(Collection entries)
+ + + + + + +
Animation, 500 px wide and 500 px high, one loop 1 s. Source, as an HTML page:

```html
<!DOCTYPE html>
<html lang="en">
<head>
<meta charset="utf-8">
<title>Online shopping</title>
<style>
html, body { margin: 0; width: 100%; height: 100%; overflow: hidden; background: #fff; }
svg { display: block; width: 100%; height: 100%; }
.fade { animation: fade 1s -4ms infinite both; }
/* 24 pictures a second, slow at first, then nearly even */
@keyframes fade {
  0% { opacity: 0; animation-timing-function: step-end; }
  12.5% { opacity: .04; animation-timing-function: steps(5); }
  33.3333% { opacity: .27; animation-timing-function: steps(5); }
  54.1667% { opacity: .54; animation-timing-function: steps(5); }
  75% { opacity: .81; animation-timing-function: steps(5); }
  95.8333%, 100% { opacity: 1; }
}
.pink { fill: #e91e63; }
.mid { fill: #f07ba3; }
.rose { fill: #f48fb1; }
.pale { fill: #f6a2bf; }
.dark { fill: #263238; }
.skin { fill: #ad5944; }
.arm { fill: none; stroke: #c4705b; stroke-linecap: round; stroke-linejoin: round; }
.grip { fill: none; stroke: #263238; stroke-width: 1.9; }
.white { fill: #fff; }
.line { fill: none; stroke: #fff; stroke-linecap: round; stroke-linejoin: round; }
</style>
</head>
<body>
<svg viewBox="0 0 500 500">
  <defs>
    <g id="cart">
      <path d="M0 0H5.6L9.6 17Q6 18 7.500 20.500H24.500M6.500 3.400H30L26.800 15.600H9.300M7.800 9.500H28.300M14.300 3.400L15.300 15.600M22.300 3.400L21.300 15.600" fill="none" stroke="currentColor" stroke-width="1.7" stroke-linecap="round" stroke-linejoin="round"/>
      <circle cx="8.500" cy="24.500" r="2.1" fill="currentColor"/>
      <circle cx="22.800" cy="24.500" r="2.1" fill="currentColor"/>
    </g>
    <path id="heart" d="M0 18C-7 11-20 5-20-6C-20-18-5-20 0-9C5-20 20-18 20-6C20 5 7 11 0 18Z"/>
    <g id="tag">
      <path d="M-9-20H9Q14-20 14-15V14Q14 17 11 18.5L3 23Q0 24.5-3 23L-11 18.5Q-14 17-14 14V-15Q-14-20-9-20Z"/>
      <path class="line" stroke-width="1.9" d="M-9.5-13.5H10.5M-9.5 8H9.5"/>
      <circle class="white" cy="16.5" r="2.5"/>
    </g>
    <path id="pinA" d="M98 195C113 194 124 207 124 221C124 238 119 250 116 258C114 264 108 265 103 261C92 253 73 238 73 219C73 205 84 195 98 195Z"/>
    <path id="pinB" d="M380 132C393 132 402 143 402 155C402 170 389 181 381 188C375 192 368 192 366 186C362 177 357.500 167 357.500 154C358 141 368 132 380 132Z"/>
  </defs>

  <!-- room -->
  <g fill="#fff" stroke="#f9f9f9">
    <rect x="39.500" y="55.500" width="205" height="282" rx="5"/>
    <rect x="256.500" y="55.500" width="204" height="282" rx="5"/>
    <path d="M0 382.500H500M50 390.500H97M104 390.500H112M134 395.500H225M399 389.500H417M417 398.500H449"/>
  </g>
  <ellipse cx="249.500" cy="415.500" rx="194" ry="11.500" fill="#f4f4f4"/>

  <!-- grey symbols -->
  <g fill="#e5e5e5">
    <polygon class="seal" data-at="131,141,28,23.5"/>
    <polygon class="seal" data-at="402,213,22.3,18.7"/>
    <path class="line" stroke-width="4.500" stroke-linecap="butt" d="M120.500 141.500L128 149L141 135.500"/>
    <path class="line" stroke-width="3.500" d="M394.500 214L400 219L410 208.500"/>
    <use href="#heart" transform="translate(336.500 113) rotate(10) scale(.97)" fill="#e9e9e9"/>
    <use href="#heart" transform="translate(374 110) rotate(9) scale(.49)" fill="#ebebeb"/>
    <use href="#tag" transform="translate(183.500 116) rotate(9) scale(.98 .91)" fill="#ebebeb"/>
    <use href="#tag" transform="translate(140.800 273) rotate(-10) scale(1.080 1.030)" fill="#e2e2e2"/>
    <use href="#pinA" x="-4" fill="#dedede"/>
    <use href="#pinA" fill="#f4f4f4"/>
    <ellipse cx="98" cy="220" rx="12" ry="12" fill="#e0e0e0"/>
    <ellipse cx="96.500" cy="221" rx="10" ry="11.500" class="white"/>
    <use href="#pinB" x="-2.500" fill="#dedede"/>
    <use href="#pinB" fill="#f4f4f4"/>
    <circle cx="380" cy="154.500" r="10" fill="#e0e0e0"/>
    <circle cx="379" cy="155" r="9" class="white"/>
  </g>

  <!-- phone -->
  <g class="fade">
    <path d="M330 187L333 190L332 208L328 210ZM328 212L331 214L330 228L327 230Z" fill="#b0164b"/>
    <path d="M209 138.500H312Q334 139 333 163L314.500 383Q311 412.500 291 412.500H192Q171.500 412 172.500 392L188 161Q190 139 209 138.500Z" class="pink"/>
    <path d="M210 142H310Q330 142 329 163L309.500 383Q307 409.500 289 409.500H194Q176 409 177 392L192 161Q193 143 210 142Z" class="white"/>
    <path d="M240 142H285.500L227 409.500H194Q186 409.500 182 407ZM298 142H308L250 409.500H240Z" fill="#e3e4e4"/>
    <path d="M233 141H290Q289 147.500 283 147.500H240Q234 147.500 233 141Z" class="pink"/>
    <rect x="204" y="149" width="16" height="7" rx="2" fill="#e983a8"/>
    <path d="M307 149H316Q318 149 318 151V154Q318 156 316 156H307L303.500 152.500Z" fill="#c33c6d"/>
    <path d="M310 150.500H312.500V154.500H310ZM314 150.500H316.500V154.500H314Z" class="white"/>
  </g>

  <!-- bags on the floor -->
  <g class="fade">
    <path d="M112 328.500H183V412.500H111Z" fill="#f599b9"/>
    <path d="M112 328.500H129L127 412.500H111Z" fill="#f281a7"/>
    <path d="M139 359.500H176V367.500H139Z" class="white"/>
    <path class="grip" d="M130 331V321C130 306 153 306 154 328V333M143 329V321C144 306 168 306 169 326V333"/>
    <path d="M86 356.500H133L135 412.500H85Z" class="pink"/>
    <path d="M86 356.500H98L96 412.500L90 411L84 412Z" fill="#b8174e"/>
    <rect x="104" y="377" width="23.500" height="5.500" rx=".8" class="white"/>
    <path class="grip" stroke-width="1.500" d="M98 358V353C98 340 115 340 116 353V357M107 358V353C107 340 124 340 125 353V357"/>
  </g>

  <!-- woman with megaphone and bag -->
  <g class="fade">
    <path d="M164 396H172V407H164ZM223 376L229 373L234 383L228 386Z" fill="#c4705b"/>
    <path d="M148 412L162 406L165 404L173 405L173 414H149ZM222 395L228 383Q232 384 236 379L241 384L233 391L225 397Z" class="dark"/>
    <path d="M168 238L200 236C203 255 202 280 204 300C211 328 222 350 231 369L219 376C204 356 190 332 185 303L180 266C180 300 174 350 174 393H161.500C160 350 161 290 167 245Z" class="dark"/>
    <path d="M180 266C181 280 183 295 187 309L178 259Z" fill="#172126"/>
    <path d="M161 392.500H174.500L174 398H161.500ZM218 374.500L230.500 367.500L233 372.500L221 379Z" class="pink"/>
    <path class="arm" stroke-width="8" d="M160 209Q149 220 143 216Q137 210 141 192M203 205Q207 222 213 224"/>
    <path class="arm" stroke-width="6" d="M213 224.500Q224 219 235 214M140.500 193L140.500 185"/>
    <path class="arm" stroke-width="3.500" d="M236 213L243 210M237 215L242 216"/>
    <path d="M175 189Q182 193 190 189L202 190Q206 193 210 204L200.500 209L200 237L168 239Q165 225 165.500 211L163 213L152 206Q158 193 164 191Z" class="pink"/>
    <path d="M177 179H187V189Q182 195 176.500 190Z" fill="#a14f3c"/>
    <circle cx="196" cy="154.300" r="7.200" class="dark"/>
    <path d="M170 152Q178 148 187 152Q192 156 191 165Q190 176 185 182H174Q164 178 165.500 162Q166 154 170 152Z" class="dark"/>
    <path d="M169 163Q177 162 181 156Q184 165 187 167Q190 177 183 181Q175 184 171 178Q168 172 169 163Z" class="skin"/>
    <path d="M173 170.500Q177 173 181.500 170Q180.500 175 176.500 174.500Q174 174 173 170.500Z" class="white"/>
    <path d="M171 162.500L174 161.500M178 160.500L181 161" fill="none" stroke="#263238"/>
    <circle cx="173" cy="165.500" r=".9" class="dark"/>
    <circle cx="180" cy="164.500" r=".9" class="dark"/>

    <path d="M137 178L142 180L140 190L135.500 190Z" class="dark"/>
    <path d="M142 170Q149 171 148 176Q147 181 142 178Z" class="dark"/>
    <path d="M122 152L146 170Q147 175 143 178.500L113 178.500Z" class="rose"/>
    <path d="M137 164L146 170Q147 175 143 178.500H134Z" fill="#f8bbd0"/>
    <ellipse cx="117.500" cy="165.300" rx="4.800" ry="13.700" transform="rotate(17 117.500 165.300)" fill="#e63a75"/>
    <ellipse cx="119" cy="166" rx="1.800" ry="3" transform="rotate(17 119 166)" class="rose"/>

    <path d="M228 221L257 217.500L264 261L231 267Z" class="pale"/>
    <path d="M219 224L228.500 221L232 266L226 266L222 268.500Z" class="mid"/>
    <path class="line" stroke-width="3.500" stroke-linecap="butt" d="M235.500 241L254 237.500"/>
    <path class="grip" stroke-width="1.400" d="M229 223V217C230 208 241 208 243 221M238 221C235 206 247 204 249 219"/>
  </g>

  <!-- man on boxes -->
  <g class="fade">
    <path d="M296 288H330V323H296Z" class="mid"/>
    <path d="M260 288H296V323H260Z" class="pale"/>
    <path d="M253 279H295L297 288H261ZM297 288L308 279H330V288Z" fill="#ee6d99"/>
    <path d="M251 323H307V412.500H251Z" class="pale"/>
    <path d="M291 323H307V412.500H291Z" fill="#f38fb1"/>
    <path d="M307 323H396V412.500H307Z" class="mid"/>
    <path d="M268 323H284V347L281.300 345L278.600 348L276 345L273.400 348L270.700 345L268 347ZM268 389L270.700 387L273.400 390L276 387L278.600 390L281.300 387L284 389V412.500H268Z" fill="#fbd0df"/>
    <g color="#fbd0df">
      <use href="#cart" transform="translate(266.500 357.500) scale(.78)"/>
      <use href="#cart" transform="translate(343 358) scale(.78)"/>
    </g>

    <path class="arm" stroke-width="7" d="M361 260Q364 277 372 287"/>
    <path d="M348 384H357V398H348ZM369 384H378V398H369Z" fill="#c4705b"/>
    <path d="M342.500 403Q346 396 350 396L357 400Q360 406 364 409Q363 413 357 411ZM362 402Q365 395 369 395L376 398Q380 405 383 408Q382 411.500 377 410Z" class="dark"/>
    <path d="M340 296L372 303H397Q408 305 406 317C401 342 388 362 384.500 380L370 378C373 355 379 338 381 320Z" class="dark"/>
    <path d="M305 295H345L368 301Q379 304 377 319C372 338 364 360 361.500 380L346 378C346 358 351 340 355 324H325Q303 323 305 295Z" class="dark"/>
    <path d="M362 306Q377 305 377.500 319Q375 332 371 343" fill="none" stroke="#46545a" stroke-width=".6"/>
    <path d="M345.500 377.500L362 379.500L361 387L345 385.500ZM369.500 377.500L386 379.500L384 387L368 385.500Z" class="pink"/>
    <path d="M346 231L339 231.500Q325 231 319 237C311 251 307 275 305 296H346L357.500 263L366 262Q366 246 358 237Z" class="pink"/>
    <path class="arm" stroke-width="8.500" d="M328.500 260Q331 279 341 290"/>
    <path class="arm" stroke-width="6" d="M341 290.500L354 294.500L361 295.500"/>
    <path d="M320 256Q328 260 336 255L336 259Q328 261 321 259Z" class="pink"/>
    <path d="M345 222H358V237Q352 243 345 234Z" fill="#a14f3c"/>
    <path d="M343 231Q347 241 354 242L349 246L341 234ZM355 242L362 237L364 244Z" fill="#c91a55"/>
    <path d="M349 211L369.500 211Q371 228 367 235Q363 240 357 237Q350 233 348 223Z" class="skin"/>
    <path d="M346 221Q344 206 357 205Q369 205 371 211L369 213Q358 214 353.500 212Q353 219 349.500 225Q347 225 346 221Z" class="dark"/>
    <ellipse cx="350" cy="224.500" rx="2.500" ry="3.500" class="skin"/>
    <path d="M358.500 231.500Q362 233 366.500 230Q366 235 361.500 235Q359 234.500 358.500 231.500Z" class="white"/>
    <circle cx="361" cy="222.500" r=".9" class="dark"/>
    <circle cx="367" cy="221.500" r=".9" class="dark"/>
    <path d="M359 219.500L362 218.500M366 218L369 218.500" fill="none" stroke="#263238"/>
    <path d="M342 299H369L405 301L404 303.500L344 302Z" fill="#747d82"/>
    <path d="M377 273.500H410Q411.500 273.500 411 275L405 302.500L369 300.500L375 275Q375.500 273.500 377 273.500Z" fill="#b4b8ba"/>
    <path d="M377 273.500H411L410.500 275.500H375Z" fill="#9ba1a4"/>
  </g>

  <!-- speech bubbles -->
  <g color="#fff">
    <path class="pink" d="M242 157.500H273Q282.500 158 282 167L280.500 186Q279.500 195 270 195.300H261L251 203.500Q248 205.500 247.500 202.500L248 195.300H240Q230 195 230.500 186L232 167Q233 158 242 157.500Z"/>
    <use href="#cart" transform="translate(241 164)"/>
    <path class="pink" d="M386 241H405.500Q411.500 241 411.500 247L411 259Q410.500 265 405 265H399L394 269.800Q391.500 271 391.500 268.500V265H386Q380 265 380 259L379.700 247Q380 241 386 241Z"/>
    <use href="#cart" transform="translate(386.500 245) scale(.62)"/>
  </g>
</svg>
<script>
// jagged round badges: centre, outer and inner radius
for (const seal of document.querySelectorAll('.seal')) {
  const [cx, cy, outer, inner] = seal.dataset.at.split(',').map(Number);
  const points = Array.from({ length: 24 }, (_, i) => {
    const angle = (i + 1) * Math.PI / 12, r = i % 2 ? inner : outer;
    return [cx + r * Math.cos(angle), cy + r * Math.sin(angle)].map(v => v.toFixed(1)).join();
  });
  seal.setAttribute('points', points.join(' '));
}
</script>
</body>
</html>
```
+ + + + + + +
Wherever the word "linecap" occurs in the data above, copy the line it sits in.

.arm { fill: none; stroke: #c4705b; stroke-linecap: round; stroke-linejoin: round; }
.line { fill: none; stroke: #fff; stroke-linecap: round; stroke-linejoin: round; }
      <path d="M0 0H5.6L9.6 17Q6 18 7.500 20.500H24.500M6.500 3.400H30L26.800 15.600H9.300M7.800 9.500H28.300M14.300 3.400L15.300 15.600M22.300 3.400L21.300 15.600" fill="none" stroke="currentColor" stroke-width="1.7" stroke-linecap="round" stroke-linejoin="round"/>
    <path class="line" stroke-width="4.500" stroke-linecap="butt" d="M120.500 141.500L128 149L141 135.500"/>
    <path class="line" stroke-width="3.500" stroke-linecap="butt" d="M235.500 241L254 237.500"/>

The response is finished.